How to complete this task: Only the number is wanted: how many lines of the listing below contain "hidden"?

Supplied data:
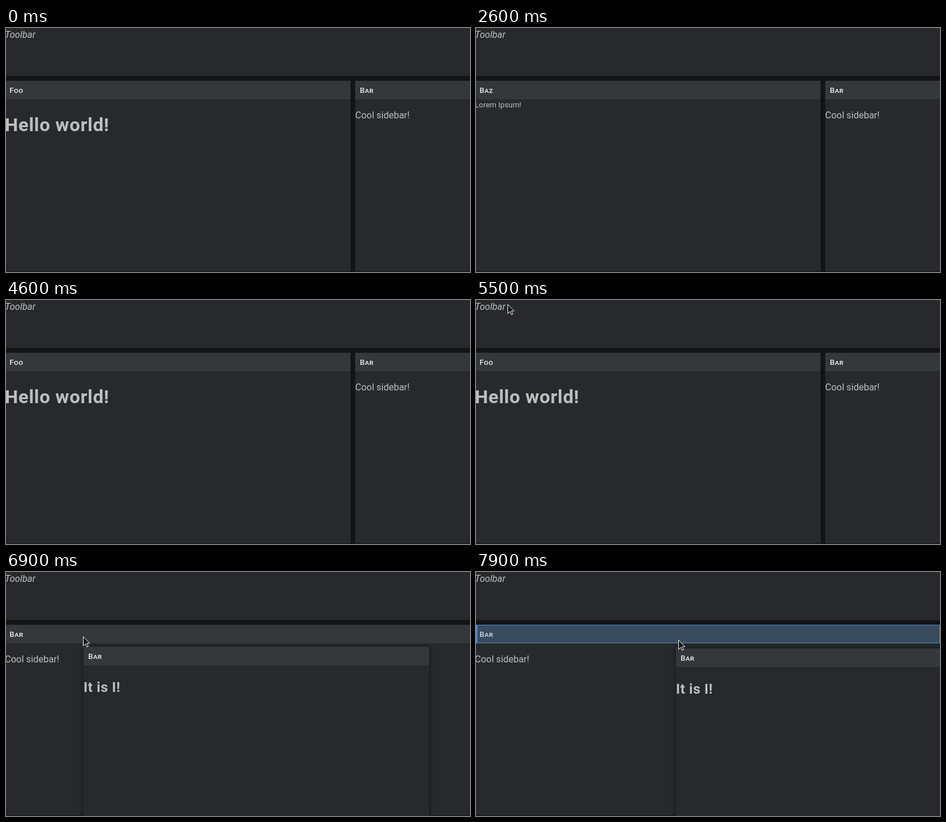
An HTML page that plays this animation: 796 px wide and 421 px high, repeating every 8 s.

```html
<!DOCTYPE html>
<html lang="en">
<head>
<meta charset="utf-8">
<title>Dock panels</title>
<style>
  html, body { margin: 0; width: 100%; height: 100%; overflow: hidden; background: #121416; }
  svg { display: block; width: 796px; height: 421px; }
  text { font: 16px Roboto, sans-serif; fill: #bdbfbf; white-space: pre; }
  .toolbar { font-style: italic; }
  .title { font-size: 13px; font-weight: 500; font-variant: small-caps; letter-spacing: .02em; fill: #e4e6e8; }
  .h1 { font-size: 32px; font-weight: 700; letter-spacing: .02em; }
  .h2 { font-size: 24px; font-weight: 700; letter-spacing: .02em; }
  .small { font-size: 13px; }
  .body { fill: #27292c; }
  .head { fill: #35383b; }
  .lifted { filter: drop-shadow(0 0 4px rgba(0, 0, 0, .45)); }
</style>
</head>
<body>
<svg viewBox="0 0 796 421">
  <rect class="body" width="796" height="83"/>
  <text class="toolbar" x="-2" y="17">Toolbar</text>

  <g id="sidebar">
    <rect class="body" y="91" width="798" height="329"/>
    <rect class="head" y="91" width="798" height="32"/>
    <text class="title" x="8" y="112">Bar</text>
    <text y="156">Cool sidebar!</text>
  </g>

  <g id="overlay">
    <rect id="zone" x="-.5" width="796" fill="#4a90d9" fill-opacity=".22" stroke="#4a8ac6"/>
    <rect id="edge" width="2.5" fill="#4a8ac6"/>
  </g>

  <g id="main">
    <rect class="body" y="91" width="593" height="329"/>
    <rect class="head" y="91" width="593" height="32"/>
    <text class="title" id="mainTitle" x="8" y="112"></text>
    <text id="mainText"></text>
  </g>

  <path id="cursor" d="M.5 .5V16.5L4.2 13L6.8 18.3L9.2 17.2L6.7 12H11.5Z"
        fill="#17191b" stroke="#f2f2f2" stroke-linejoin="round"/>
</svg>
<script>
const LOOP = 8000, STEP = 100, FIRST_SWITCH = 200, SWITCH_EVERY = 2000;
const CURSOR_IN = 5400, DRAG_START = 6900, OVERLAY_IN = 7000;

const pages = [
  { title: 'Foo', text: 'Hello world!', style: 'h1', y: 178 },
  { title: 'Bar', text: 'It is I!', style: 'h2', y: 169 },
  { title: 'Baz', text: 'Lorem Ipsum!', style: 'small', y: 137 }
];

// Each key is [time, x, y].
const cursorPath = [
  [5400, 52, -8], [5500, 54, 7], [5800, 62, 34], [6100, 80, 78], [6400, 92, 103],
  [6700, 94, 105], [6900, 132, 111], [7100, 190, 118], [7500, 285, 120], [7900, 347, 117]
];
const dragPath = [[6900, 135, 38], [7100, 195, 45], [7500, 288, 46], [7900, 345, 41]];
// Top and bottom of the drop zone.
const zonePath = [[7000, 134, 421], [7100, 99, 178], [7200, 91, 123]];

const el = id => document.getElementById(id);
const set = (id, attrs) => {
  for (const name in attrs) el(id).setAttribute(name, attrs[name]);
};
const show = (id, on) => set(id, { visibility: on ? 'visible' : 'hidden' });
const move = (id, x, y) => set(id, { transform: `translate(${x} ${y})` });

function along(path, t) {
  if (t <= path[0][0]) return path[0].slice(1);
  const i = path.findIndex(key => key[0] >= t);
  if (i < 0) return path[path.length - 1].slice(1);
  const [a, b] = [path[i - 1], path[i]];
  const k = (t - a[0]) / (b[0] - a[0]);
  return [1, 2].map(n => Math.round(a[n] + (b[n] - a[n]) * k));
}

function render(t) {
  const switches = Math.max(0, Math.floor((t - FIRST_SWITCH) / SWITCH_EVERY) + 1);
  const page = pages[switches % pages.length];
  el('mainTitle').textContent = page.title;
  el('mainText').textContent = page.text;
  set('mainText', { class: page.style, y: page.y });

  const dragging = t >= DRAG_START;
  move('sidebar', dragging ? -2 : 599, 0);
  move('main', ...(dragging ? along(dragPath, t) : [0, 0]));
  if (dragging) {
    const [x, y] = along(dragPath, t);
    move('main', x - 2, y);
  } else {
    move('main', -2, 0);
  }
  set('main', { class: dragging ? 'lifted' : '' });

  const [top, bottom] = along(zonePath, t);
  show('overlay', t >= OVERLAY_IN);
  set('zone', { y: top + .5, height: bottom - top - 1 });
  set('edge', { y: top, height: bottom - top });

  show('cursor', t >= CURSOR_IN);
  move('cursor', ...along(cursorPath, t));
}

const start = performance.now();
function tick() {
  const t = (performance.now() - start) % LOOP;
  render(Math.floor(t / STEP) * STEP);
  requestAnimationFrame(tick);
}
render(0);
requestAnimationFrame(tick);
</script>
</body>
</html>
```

--

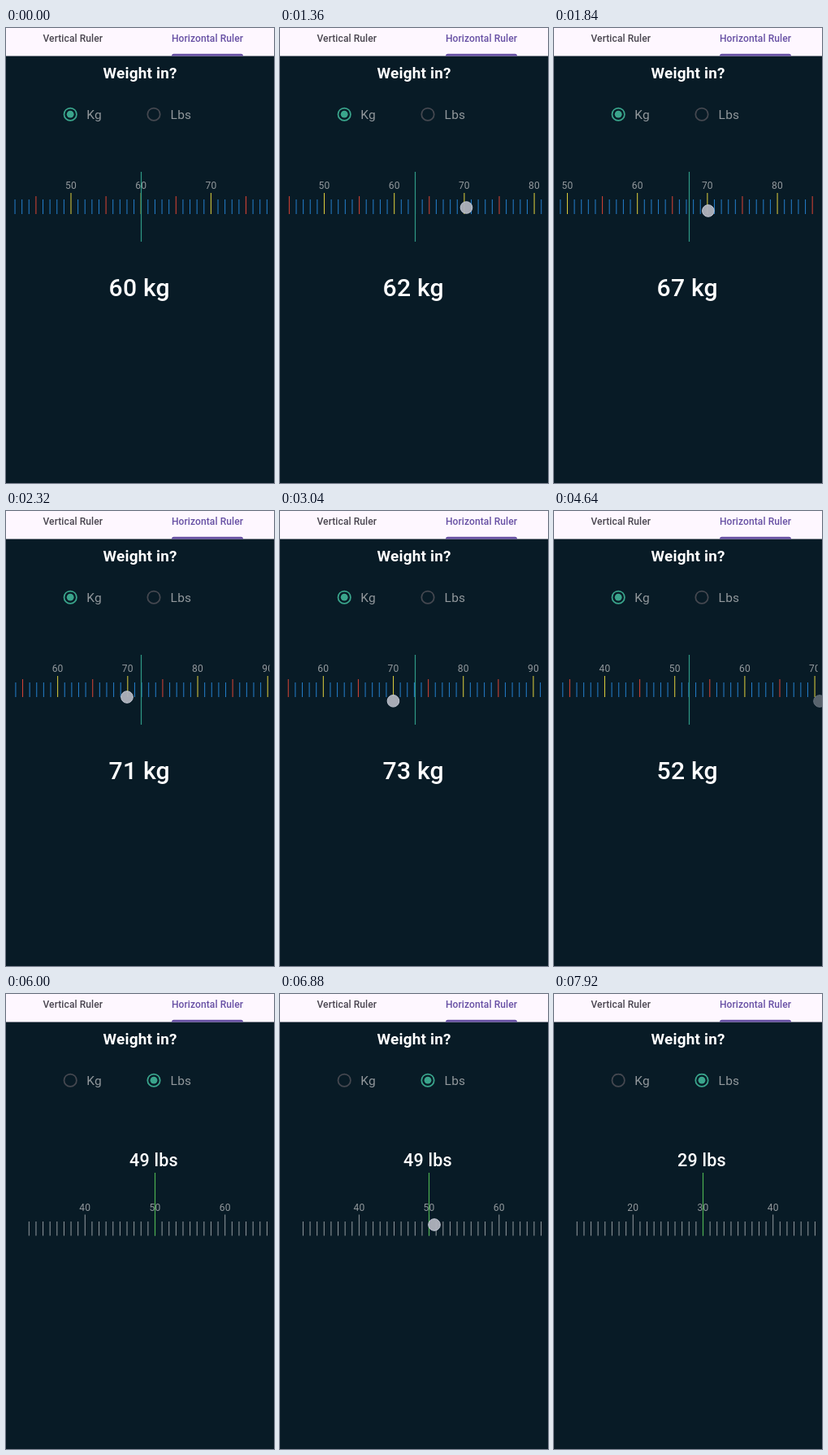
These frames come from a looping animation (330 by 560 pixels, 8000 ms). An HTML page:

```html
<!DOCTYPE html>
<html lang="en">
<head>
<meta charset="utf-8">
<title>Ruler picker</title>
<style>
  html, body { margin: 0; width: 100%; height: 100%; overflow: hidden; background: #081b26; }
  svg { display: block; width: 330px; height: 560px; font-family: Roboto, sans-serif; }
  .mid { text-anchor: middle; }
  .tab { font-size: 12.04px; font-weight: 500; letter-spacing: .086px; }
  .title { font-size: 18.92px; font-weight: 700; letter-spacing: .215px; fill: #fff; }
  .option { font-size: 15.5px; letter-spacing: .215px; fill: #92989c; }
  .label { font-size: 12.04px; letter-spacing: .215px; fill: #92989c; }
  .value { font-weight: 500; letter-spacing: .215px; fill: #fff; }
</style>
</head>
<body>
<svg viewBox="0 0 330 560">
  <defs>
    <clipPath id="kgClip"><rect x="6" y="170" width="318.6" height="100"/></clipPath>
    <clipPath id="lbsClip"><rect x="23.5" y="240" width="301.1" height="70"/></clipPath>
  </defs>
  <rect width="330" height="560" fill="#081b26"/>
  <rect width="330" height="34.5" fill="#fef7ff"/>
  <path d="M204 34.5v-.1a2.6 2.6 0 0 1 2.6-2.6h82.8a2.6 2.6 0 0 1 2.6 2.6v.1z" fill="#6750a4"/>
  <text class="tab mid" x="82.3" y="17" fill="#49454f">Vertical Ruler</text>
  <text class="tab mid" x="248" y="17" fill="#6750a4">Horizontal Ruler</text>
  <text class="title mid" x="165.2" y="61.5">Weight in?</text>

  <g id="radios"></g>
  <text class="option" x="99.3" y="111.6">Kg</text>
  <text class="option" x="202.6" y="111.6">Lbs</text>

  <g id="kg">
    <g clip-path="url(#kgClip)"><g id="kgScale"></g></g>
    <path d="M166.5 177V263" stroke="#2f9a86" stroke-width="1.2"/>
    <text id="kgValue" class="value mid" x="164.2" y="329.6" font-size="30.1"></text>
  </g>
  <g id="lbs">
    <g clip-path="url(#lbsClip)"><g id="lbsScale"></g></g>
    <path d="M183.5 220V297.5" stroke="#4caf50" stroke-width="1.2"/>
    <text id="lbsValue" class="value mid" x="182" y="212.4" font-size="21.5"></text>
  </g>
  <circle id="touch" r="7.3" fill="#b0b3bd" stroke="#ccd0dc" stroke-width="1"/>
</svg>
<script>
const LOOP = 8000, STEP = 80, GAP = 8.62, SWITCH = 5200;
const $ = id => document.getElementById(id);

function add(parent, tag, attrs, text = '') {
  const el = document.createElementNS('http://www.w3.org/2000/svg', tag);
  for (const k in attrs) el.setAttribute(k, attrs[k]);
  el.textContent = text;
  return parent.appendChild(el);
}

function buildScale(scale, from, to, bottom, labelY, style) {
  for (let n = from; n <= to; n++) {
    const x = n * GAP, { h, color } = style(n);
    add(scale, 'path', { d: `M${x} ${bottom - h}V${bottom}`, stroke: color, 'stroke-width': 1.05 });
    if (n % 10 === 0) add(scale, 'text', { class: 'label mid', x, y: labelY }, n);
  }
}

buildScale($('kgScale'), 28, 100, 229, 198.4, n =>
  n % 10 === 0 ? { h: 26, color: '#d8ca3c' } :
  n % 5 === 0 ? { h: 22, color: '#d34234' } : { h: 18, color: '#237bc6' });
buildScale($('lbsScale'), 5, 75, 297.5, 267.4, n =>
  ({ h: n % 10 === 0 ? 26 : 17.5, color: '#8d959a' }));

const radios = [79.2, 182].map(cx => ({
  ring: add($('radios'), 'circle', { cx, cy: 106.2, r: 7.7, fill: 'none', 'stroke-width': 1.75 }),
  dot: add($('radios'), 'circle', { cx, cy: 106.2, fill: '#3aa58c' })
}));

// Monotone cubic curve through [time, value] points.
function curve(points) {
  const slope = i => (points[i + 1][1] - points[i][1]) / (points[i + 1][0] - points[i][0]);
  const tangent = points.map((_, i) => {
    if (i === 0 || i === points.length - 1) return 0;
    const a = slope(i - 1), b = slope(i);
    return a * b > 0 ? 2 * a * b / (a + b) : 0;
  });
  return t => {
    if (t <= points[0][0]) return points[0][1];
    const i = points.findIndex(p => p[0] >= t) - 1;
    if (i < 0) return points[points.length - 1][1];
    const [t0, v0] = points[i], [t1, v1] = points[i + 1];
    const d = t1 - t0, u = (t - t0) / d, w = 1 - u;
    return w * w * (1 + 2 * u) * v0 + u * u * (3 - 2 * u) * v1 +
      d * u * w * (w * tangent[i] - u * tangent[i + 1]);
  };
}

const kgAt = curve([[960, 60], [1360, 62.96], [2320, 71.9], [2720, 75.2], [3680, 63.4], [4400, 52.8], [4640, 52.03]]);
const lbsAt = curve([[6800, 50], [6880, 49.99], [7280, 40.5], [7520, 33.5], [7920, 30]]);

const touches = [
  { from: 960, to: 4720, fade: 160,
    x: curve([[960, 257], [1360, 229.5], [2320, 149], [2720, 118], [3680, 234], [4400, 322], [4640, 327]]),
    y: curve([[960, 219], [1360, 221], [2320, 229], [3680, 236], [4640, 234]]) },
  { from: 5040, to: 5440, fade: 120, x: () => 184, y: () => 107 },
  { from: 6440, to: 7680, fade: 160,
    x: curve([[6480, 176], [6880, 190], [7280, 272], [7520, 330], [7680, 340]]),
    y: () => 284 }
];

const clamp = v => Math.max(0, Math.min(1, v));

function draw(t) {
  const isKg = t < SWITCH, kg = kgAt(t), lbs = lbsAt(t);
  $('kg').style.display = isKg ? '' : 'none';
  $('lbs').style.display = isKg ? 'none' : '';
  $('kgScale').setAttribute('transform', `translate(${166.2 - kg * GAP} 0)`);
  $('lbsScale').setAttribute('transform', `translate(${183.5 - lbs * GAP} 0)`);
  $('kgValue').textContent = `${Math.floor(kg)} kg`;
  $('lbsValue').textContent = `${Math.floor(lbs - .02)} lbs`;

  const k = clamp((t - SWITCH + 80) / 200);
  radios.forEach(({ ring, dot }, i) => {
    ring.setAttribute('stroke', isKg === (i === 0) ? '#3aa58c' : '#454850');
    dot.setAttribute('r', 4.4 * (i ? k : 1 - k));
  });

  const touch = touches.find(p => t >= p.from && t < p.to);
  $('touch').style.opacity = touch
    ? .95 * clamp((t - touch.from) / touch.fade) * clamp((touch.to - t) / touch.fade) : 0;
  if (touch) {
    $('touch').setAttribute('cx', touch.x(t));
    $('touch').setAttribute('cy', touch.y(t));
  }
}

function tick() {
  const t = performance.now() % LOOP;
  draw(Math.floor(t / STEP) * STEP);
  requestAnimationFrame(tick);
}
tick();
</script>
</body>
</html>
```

* * *

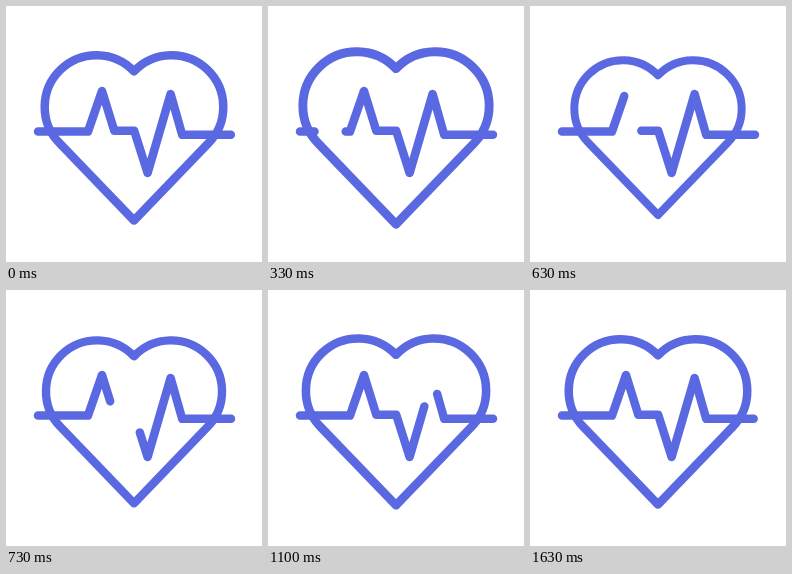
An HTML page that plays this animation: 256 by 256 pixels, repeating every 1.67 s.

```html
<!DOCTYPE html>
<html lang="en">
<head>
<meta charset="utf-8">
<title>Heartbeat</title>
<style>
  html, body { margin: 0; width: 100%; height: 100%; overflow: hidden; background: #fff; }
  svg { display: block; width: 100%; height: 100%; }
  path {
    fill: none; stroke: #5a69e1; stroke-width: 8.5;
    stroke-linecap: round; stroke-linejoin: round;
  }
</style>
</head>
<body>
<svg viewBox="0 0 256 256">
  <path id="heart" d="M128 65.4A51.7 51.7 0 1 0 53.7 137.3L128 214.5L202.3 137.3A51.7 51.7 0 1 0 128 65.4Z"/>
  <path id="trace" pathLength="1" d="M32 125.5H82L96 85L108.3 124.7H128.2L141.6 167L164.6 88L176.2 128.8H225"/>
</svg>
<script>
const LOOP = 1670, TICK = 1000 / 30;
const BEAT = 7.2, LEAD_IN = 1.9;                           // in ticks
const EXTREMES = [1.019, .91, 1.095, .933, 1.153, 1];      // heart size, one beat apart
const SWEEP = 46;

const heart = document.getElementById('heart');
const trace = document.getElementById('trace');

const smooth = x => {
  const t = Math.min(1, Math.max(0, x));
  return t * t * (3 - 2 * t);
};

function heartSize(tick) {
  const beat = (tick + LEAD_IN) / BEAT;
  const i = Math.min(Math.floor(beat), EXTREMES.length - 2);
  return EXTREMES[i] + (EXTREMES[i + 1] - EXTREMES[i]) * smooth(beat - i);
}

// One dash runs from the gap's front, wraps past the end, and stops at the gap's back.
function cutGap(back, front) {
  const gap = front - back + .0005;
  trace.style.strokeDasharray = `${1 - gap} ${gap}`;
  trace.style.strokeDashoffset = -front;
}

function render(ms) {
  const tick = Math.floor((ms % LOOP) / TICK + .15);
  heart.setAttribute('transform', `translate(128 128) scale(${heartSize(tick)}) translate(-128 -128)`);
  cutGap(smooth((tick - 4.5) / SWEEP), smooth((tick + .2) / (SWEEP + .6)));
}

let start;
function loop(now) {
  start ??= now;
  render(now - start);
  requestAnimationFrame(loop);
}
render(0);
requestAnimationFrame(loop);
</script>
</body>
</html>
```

Result below: 4